Alas, while all kinds of payment system changes were occurring between 1870-1930 in the United States (the scope of this study), Zelizer ignored them all. Her focus is largely on domestic monies: how husbands controlled the family money, how social replacements for husbands (relief agencies -- not her formulation) did the same, with some sidelights on gifts, tipping, and payment for ambiguous social services (taxi dancers and charity girls).
You'll hear no argument from me on the basic thesis (it is wrong too think money somehow operates outside of all the personal/social forces, acting as a leveling/greying/rationalizing agent). Nor do I have any problems with where she choice to zoom in. I am a little sad that she missed opportunities to explore how forces in the larger world may have influenced relief agencies (domestic arrangements, gift practices, etc.) -- they only finally break through in the discussion when it reaches the 1930s.
What I will say is that a close look at payment systems might have been a more compelling way to argue the thesis.

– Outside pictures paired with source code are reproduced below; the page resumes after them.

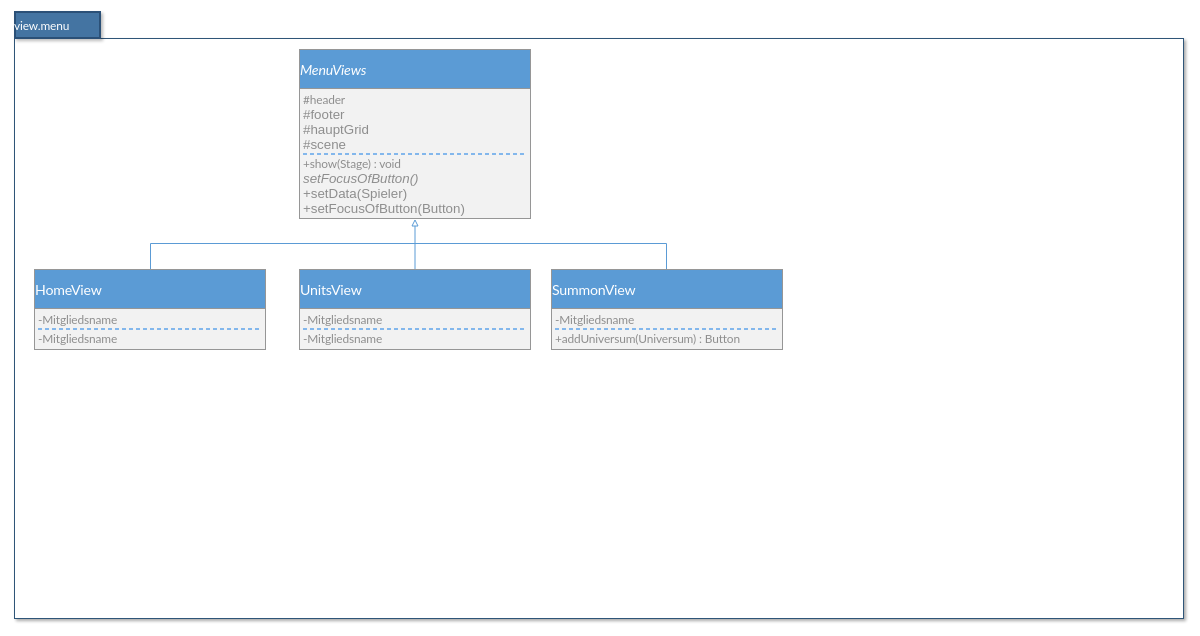
<!DOCTYPE html>
<html lang="de">
<head>
<meta charset="utf-8">
<title>view.menu – Klassendiagramm</title>
<style>
  :root {
    --paper: #ffffff;
    --frame: #2f5578;
    --tab: #4474a2;
    --tab-edge: #2b5077;
    --class-head: #5b9bd5;
    --class-body: #f2f2f2;
    --class-edge: #969696;
    --member: #8e8e8e;
    --divider: #83b7ec;
    --link: #5b9bd5;
  }
  * { box-sizing: border-box; margin: 0; padding: 0; }
  html, body { width: 1200px; height: 636px; overflow: hidden; background: var(--paper); }
  .diagram {
    position: relative; width: 1200px; height: 636px; overflow: hidden;
    font: 11.9px/15px Lato, sans-serif; letter-spacing: -.14px;
  }
  .package-tab {
    position: absolute; left: 14px; top: 11px; width: 87px; height: 28px;
    display: flex; align-items: center;
    background: var(--tab); color: #fff; font-weight: 400;
    font-size: 11.9px;
    box-shadow: inset 0 0 0 2px var(--tab-edge), 2px 2px 3px #0004;
  }
  .package-frame {
    position: absolute; left: 14px; top: 38px; width: 1170px; height: 581px;
    background: var(--paper); border: 1px solid var(--frame);
    box-shadow: 2px 2px 3px #0005;
  }
  .connectors { position: absolute; left: 0; top: 0; }
  .class {
    position: absolute; width: 232px; height: 81px;
    background: var(--class-body); border: 1px solid var(--class-edge);
    color: var(--member);
  }
  .class h2 {
    display: flex; align-items: center; height: 39px;
    background: var(--class-head); border-bottom: 1px solid var(--class-edge);
    color: #fff; font-size: 14.2px; font-weight: 400; letter-spacing: -.2px;
  }
  .abstract h2, .abstract-method { font-style: italic; }
  .members { list-style: none; padding: 0 3px; white-space: nowrap; }
  .attributes { padding-top: 3px; }
  .members li { height: 15px; }
  .members .wide {
    font-family: "Liberation Sans", sans-serif; font-size: 13.33px; letter-spacing: 0;
  }
  .divider { display: block; width: 224px; height: 4px; margin-left: 3px; }
  .menu-views { left: 299px; top: 49px; height: 170px; }
  .home-view { left: 34px; top: 269px; }
  .units-view { left: 299px; top: 269px; }
  .summon-view { left: 551px; top: 269px; }
</style>
</head>
<body>
<main class="diagram">
  <div class="package-frame"></div>
  <h1 class="package-tab">view.menu</h1>

  <svg class="connectors" width="1200" height="636" fill="none" stroke="var(--link)" aria-hidden="true">
    <defs>
      <line id="dashes" x1="0" y1="2" x2="224" y2="2" stroke="var(--divider)" stroke-width="2" stroke-dasharray="4 3"/>
    </defs>
    <path d="M150.5 269V243.5H666.5V269M415 269V226"/>
    <polygon points="415,220 412,226 418,226" fill="var(--paper)"/>
  </svg>

  <section class="class abstract menu-views">
    <h2>MenuViews</h2>
    <ul class="members attributes">
      <li>#header</li>
      <li class="wide">#footer</li>
      <li class="wide">#hauptGrid</li>
      <li class="wide">#scene</li>
    </ul>
    <svg class="divider" aria-hidden="true"><use href="#dashes"/></svg>
    <ul class="members">
      <li>+show(Stage) : void</li>
      <li class="wide abstract-method">setFocusOfButton()</li>
      <li class="wide">+setData(Spieler)</li>
      <li class="wide">+setFocusOfButton(Button)</li>
    </ul>
  </section>

  <section class="class home-view">
    <h2>HomeView</h2>
    <ul class="members attributes"><li>-Mitgliedsname</li></ul>
    <svg class="divider" aria-hidden="true"><use href="#dashes"/></svg>
    <ul class="members"><li>-Mitgliedsname</li></ul>
  </section>

  <section class="class units-view">
    <h2>UnitsView</h2>
    <ul class="members attributes"><li>-Mitgliedsname</li></ul>
    <svg class="divider" aria-hidden="true"><use href="#dashes"/></svg>
    <ul class="members"><li>-Mitgliedsname</li></ul>
  </section>

  <section class="class summon-view">
    <h2>SummonView</h2>
    <ul class="members attributes"><li>-Mitgliedsname</li></ul>
    <svg class="divider" aria-hidden="true"><use href="#dashes"/></svg>
    <ul class="members"><li>+addUniversum(Universum) : Button</li></ul>
  </section>
</main>
</body>
</html>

But I don't think the basic thesis is the real thesis. Zelizer seems to hover at the intersection of a white/male centric view of the world (the "normal" consumer is person with a paycheck and without dependents, typically not a dependent) and a desire to validate the perspective of, well, everyone else: the people who don't have paychecks, the people with dependents, the people who are dependents, etc. Those not-"normal" consumers are the natural prey of people who think they know better how to spend the money that is so hard for them to acquire, and Zelizer does a bang-up job of describing out how didn't just fight back. They reframed successfully. But Zelizer doesn't seem to really get framing, which is hardly surprising, given the time frame this was written. (Har de har har there for the inadvertent pun.)
Not a waste of time, but I won't keep my copy. I will hopefully eventually read the other Zelizer book I have lying around, _Pricing the Priceless Child_.